Already in the times of the Catholic Monarchs there were many variants of the adventures of Columbus, but each and every one ended up assuring something very particular about the admiral of Genoese origin. Weak and sick, he died unaware that he had discovered a new continent. Something very mysterious is happening at this point. For reasons that are not yet entirely clear, countless authors decided to turn their backs on a certain fact that was revolutionizing Western knowledge.
During the 15th century the Renaissance took place. The ancient wisdom of the Greek and Roman world had begun to dust off. As a consequence of something so relevant, it would not be uncommon to imagine that in 1490 Copernicus already knew that a Greek named Eratosthenes, in the third century BC, had calculated the circumference of the Earth with a minimum error of 5°. In addition, the Claudius Ptolemy System of the 2nd century, today exposed in the Vatican corridor leading to the Sistine Chapel, although wrongly placed the Earth in the center of the Planetary System, curiously represented it as a sphere very similar to that of Eratosthenes. In 1488, a saga written by a certain Adam of Bremen came to light. This cleric, during the winter of 1075, described in detail how the Vikings, a village in northern Europe, came to a certain remote place among the western islands they would call Winland: the Land of Wine.

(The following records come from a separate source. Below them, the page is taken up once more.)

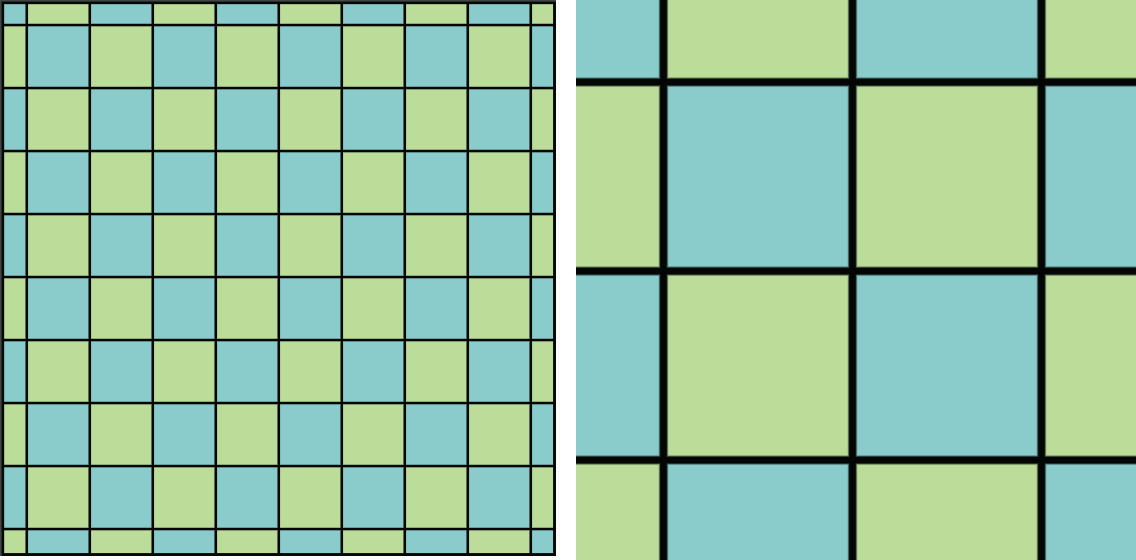
Left, the full canvas; right, a detail of the centre.
A three.js fragment shader for this pattern:

```glsl
// Two-colour checkerboard ruled with thin dark lines, cropped by a square frame.
// Cell parity picks the fill, distance to the nearest grid line draws the rules,
// and a box distance gives the frame, with grey left/top and white right/bottom margins.

varying vec2 vUv;

// Coverage of a line of the given half width at distance d from its centre.
float lineMask(float d, float halfWidth) {
  return 1.0 - smoothstep(halfWidth - 0.0009, halfWidth + 0.0009, abs(d));
}

// Signed distance to an axis-aligned box, with square corners.
float boxDistance(vec2 p, vec2 low, vec2 high) {
  vec2 q = abs(p - 0.5 * (low + high)) - 0.5 * (high - low);
  return max(q.x, q.y);
}

void main() {
  vec3 green = vec3(0.737, 0.867, 0.605);
  vec3 teal = vec3(0.540, 0.800, 0.798);
  vec3 ink = vec3(0.01, 0.025, 0.015);
  float pitch = 0.1125;

  // Checkerboard fill
  vec2 grid = (vUv - vec2(0.0479, 0.0553)) / pitch;
  vec2 cell = floor(grid);
  vec3 color = mix(green, teal, mod(cell.x + cell.y, 2.0));

  // Ruled lines along the cell borders
  vec2 toLine = abs(fract(grid + 0.5) - 0.5) * pitch;
  color = mix(color, ink, lineMask(min(toLine.x, toLine.y), 0.0024));

  // Margins outside the frame: grey at left and top, white at right and bottom
  vec2 low = vec2(0.0052, 0.0098);
  vec2 high = vec2(0.9902, 0.9948);
  float whiteSide = max(smoothstep(0.0015, 0.0033, vUv.x - high.x),
                        smoothstep(0.0015, 0.0033, low.y - vUv.y));
  vec3 margin = mix(vec3(0.25, 0.28, 0.26), vec3(0.99, 0.99, 0.98), whiteSide);
  float frame = boxDistance(vUv, low, high);
  color = mix(color, margin, step(0.0, frame));

  // Frame line
  color = mix(color, ink, lineMask(frame, 0.0024));

  gl_FragColor = vec4(color, 1.0);
}
```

Another text written in the 13th century also explained that this island was beyond Greenland, possibly in what is now called New Brunswick, a very fertile area of Canada. Unfortunately, the Winland of the Vikings did not prosper. It was a long way from Europe and its conquerors failed to create permanent colonies there.
Despite all these ancient knowledge, related to the shape of the planet and the possibility of traveling westward across the Atlantic, the existence of a continent like America was completely ignored. In short, Columbus knew that the earth was round, but he believed that there was only water between Europe and Asia. If he ignored something as fundamental as the existence of America, we can imagine that dreaming of Argentina could have been considered little less than heresy. A discussed map of Vespucci, dated in 1502, first called the vast expanses discovered by Columbus “Novus Mundus”. He described much of South America.
But it was Solis who in 1516 stepped on this territory for the first time. Having discovered the Mar Dulce or Río de la Plata, he wanted to land and a group of indigenous tribes murdered him in an impious manner. These villages lived on the banks of the river since ancient times. There has been a human presence in the region since prehistory. The Argentine adventure, then, is not a consequence of its discovery, much less. The great development of neolithic cultures of hunters and gatherers immemorial preceded Incas and Spaniards, conquerors and immigrants. That is why there must be unknown chronicles, covered by centuries of assumptions and setbacks that have not yet been compiled. In the end, it is not only a country, but a whole story that
Sergio es un autor e historiador argentino que revisa los movimientos segregacionistas a través de la historia. Ha publicado entre otros libros, Los Escribas de Dios, Los Músicos de Dios, Breve Historia del Mundo y Mitos a Medias. Actualmente es docente de Pensamiento del Siglo XX en la Dirección de Cultura de la Universidad de Belgrano y escribe para Ediciones Fortnel.